On a more positive note, I’ve met some really nice people along the way and seen some spectacularly beautiful areas of the country. From the Hoh Rainforest on the Washington Coast to the emerald blue water of the mountain lakes in the North Cascades. Wide-open spaces in the Oregon desert with sagebrush as far as the eye can see and not much else. I’ve seen boiling mud pots and steam vents at Lassen Volcanic National Park and the geological phenomenon of Fort Rock and Hole-in-the-Ground. I’ve seen beautiful sunsets over lakes and a variety of both wildlife and farmed animals. I’ve seen many forests surround the thousands of miles of road from Oregon, Washington, Idaho, Montana, and California. Cole has been good company and we even celebrated his 11th birthday our first week on the road complete with gifts (treats), a hot dog cake, and a birthday hat. My Spotify playlist created with the input of friends and family has been a nice soundtrack to the scenery and it’s been fun to listen to whole albums for a change. I’m quickly becoming a pro at backing up my trailer, something that was giving me a lot of anxiety before I embarked upon this trip. The trailer is quite the talk of the town wherever I go. So many people have come up to me and asked about it and how I like it. It seems lots of people have considered getting one but ultimately decided they needed something bigger but lucky for us it’s the perfect size for me and Cole.

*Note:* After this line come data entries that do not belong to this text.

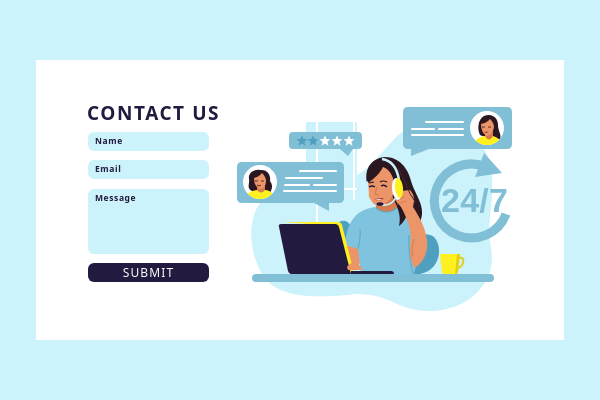
<!DOCTYPE html>
<html lang="en">
<head>
<meta charset="utf-8">
<title>Contact us</title>
<style>
:root {
  --sky: #ccf2fb;
  --white: #ffffff;
  --blue: #80bfd6;
  --blue-deep: #4f9fc0;
  --shirt: #7fc3de;
  --shirt-shade: #62aac8;
  --ink: #221b3f;
  --hair: #2b1720;
  --hair-light: #482730;
  --skin: #ec9568;
  --skin-shade: #d67a50;
  --yellow: #fff01f;
  --yellow-shade: #e3cf12;
}
* { box-sizing: border-box; margin: 0; padding: 0; }
html, body { width: 600px; height: 400px; overflow: hidden; }
body { position: relative; background: var(--sky); font-family: "Noto Sans", "Open Sans", sans-serif; color: var(--ink); }
.card { position: absolute; left: 36px; top: 60px; width: 528px; height: 280px; background: var(--white); }
.contact { position: absolute; left: 88px; top: 100px; width: 121px; height: 182px; }
.contact h1 { position: absolute; left: -1px; top: 0; font-size: 19px; line-height: 26px; font-weight: 600; letter-spacing: 1.55px; white-space: nowrap; }
.field { position: absolute; left: 0; width: 121px; height: 19px; padding-left: 7px; border-radius: 6px; background: var(--sky); font-size: 8.5px; line-height: 18px; font-weight: 700; letter-spacing: .6px; }
.name { top: 32px; }
.email { top: 60px; }
.message { top: 89px; height: 65px; }
.submit { position: absolute; left: 0; top: 163px; width: 121px; height: 19px; border-radius: 6px; background: var(--ink); color: var(--white); font-size: 12px; line-height: 19px; letter-spacing: 1.1px; text-align: center; text-decoration: none; }
.illustration { position: absolute; left: 0; top: 0; }
.hours { font: 700 34px "Liberation Sans", Roboto, sans-serif; fill: var(--blue); }
</style>
</head>
<body>
<main class="card"></main>

<section class="contact">
  <h1>CONTACT US</h1>
  <div class="field name">Name</div>
  <div class="field email">Email</div>
  <div class="field message">Message</div>
  <a class="submit" href="#">SUBMIT</a>
</section>

<svg class="illustration" width="600" height="400" viewBox="0 0 600 400" role="img" aria-label="Support agent with a headset working at a laptop">
  <defs>
    <path id="star" d="M0-5.6 1.5-1.9 5.4-1.7 2.4.8 3.4 4.7 0 2.5-3.4 4.7-2.4.8-5.4-1.7-1.5-1.9Z"/>
    <clipPath id="avatar-clip"><circle r="17"/></clipPath>
  </defs>

  <g id="backdrop" fill="var(--sky)">
    <path d="M262 274C246 246 246 206 274 190C300 176 330 190 356 176C384 160 396 122 430 121C462 120 490 140 492 176C494 206 486 222 491 248C498 284 466 312 428 311C396 310 388 293 356 294C318 298 278 300 262 274Z"/>
    <path d="M306 122H357V260H306Z"/>
    <path d="M317 122V260M306 189H357" fill="none" stroke="var(--white)" stroke-width="2"/>
    <path d="M354 122V200" stroke="var(--white)" stroke-width="2"/>
  </g>

  <g id="round-the-clock">
    <path d="M486 167A37 37 0 1 0 506 214" fill="none" stroke="var(--blue)" stroke-width="9"/>
    <path d="M484 153 502 173 475 177Z" fill="var(--blue)"/>
    <text class="hours" x="441" y="212" textLength="67">24/7</text>
  </g>

  <g id="rating">
    <path d="M293 132H358Q362 132 362 136V145Q362 149 358 149H353L348 156 340 149H293Q289 149 289 145V136Q289 132 293 132Z" fill="var(--blue)"/>
    <g fill="var(--blue-deep)">
      <use href="#star" x="302" y="141"/><use href="#star" x="313" y="141"/>
    </g>
    <g fill="var(--white)">
      <use href="#star" x="325" y="141"/><use href="#star" x="337" y="141"/><use href="#star" x="349" y="141"/>
    </g>
  </g>

  <g id="message-left">
    <path d="M242 162H339Q344 162 344 167V198Q344 203 339 203H329V211L314 203H242Q237 203 237 198V167Q237 162 242 162Z" fill="var(--blue)"/>
    <path d="M286 178H322M285 185H309M314 185H336M284 191H336M300 171H336" fill="none" stroke="var(--white)" stroke-width="2" stroke-linecap="round"/>
    <g transform="translate(260 182)">
      <circle r="17" fill="var(--white)"/>
      <g clip-path="url(#avatar-clip)">
        <path d="M-8 9C-14 6-10 1-11-3C-12-9-6-13 0-12C8-13 11-6 10-1C14 4 11 9 10 11Z" fill="var(--hair)"/>
        <path d="M-15 18C-14 10-8 9-3 8L6 8C11 9 14 12 15 18Z" fill="var(--yellow)"/>
        <path d="M-3 3V8Q1 13 5 8V3Z" fill="var(--skin-shade)"/>
        <path d="M-6-4Q-1-5 2-9Q6-5 6-1Q6 6 0 7Q-6 5-6-4Z" fill="var(--skin)"/>
        <path d="M-5-1H-2M1-1H4M-3 3Q-1 5 1 3" fill="none" stroke="var(--hair)" stroke-width=".8"/>
      </g>
    </g>
  </g>

  <g id="message-right">
    <path d="M408 107H507Q512 107 512 112V144Q512 149 507 149H429L411 156V149H408Q403 149 403 144V112Q403 107 408 107Z" fill="var(--blue)"/>
    <path d="M426 122H463M412 129H434M439 129H463M412 135H463" fill="none" stroke="var(--white)" stroke-width="2" stroke-linecap="round"/>
    <g transform="translate(487 128)">
      <circle r="17" fill="var(--white)"/>
      <g clip-path="url(#avatar-clip)">
        <path d="M-7 7C-10 1-9-9-3-12C5-15 11-10 11-3C11 3 15 7 13 11L0 10Z" fill="var(--hair)"/>
        <path d="M-14 18C-13 11-8 10-3 8H6C12 10 14 13 15 18Z" fill="var(--yellow)"/>
        <path d="M-2 3V8Q2 15 6 8V2Z" fill="var(--skin-shade)"/>
        <path d="M-6-4Q0-5 3-9Q7-5 7-1Q6 6 0 8Q-6 5-6-4Z" fill="var(--skin)"/>
        <path d="M-5-1H-2M1-1H4" stroke="var(--hair)" stroke-width=".8"/>
        <path d="M-3 4Q0 3 2 4Q-1 6-3 4" fill="#b83f3c"/>
      </g>
    </g>
  </g>

  <g id="chair" fill="var(--blue-deep)">
    <path d="M420 274C441 270 443 246 434 237C428 232 418 234 412 240V274Z"/>
    <path d="M339 222Q346 218 351 226V250H345Z"/>
  </g>

  <g id="agent">
    <path id="hair-back" d="M367 183C364 168 372 158 385 157C399 157 408 168 411 181C415 195 427 207 420 222C416 235 404 237 393 232C382 224 376 207 377 192Z" fill="var(--hair)"/>
    <path id="neck" d="M376 197 394 191C394 201 397 207 402 210C397 219 382 219 374 210Q378 205 376 197Z" fill="var(--skin-shade)"/>
    <path id="left-forearm" d="M347 239 360 241 361 262 353 270Q345 264 345 255Z" fill="var(--skin)"/>
    <path id="shirt" d="M375 207C381 214 392 214 398 207C410 208 417 214 419 223C422 236 418 257 414 274H361L358 249 345 245C347 225 353 210 375 207Z" fill="var(--shirt)"/>
    <path d="M358 249Q361 238 360 229M413 274Q408 253 409 235M376 208Q386 216 397 208" fill="none" stroke="var(--shirt-shade)" stroke-width="1.2"/>
    <path id="hair-lock" d="M393 177C398 190 405 197 407 209C408 216 404 222 399 226C402 214 396 205 392 195Z" fill="var(--hair)"/>
    <path id="right-arm" d="M401 207 395 200Q395 194 401 191L410 190Q414 194 414 201L413 207C420 218 426 228 427 242C428 253 421 265 415 264C409 261 410 249 411 239C411 228 406 216 401 207Z" fill="var(--skin)"/>
    <path d="M411 239Q417 244 427 239Q429 258 415 268Q408 260 411 239Z" fill="var(--skin)"/>
    <path d="M396 201 404 197M397 204 406 201M414 239Q411 248 412 257" fill="none" stroke="var(--skin-shade)"/>
    <path id="face" d="M368 180C372 179 380 174 383 167C389 169 395 177 395 187C395 196 386 206 379 206C373 206 368 197 367 189Z" fill="var(--skin)"/>
    <path d="M368 183C366 171 374 162 383 163C382 172 375 178 368 183Z" fill="var(--hair)"/>
    <path d="M383 165C390 168 394 178 395 188L400 181Q395 166 383 165Z" fill="var(--hair)"/>
    <path d="M387 160Q400 166 406 184Q409 194 416 203" fill="none" stroke="var(--hair-light)"/>
    <path d="M369 183 374 182M380 182Q383 180 387 182" fill="none" stroke="var(--hair)" stroke-width="1.2"/>
    <path d="M369 187Q372 185 375 187M381 186Q384 184 387 187" fill="none" stroke="var(--ink)" stroke-width="1.5"/>
    <path d="M377 187 375 194 379 195" fill="none" stroke="var(--skin-shade)" stroke-width="1.2"/>
    <path d="M374 199Q379 198 384 198Q380 203 374 199Z" fill="#b83f3c"/>
    <path d="M375 199.5 382 199 379 200.5Z" fill="var(--white)"/>
  </g>

  <g id="headset">
    <path d="M382 159Q396 161 399 180" fill="none" stroke="var(--sky)" stroke-width="2.5"/>
    <path d="M367 181Q364 185 366 194L369 195 368 182Z" fill="var(--sky)"/>
    <ellipse cx="397" cy="189" rx="5" ry="11" fill="var(--white)" transform="rotate(-6 397 189)"/>
    <ellipse cx="399" cy="188" rx="4" ry="10" fill="var(--yellow)" transform="rotate(-6 399 188)"/>
    <path d="M396 197Q392 206 382 205" fill="none" stroke="var(--sky)" stroke-width="1.6"/>
    <ellipse cx="380" cy="204" rx="3.5" ry="1.8" fill="var(--ink)"/>
  </g>

  <g id="desk">
    <rect x="252" y="274" width="242" height="8" rx="4" fill="var(--blue)"/>
    <path d="M459 258Q465 257 463 263Q461 268 457 268" fill="none" stroke="var(--yellow-shade)" stroke-width="2"/>
    <path d="M440 254H460L458 272Q458 274 456 274H444Q442 274 442 272Z" fill="var(--yellow)"/>
    <path d="M457 254H460L458 272Q458 274 455 274Z" fill="var(--yellow-shade)"/>
  </g>

  <g id="laptop">
    <path d="M282 222H338Q341 222 342 225L354 273H349L336 226Z" fill="var(--yellow)"/>
    <path d="M281 224H335Q338 224 339 227L351 274H291Q289 274 288 271L279 227Q278 224 281 224Z" fill="var(--ink)"/>
    <path d="M351 271H391Q394 271 394 274H351Z" fill="var(--ink)"/>
    <path d="M347 267Q351 261 358 263L363 270H348Z" fill="var(--skin)"/>
  </g>
</svg>
</body>
</html>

The weather has mostly cooperated with my plans but due to a week of rain in the forecast, I had to cut Glacier, Grand Teton, and Yellowstone National Parks from the trip. I’ll have to be careful as I continue south to keep an eye on the forecasted high temperatures, anything above 85 or so is a no-go for Cole. Overall though, things are going well. Cole and I are healthy, I’m even getting a nice tan, something this Oregonian hasn’t gotten much of these past five years. My car and trailer are in good shape, and we haven’t hit any crossing animals on the road or been hit by any other cars. Tomorrow I head out to continue on the next segment of this journey with the lessons learned from this first part of the adventure. I’m looking forward to checking off a few bucket list places like Mono Lake, Yosemite National Park, and seeing the Sailing Stones in Death Valley among seeing old friends in Arizona and Colorado. All in all, I’m excited to see where the road takes us in the next weeks to come.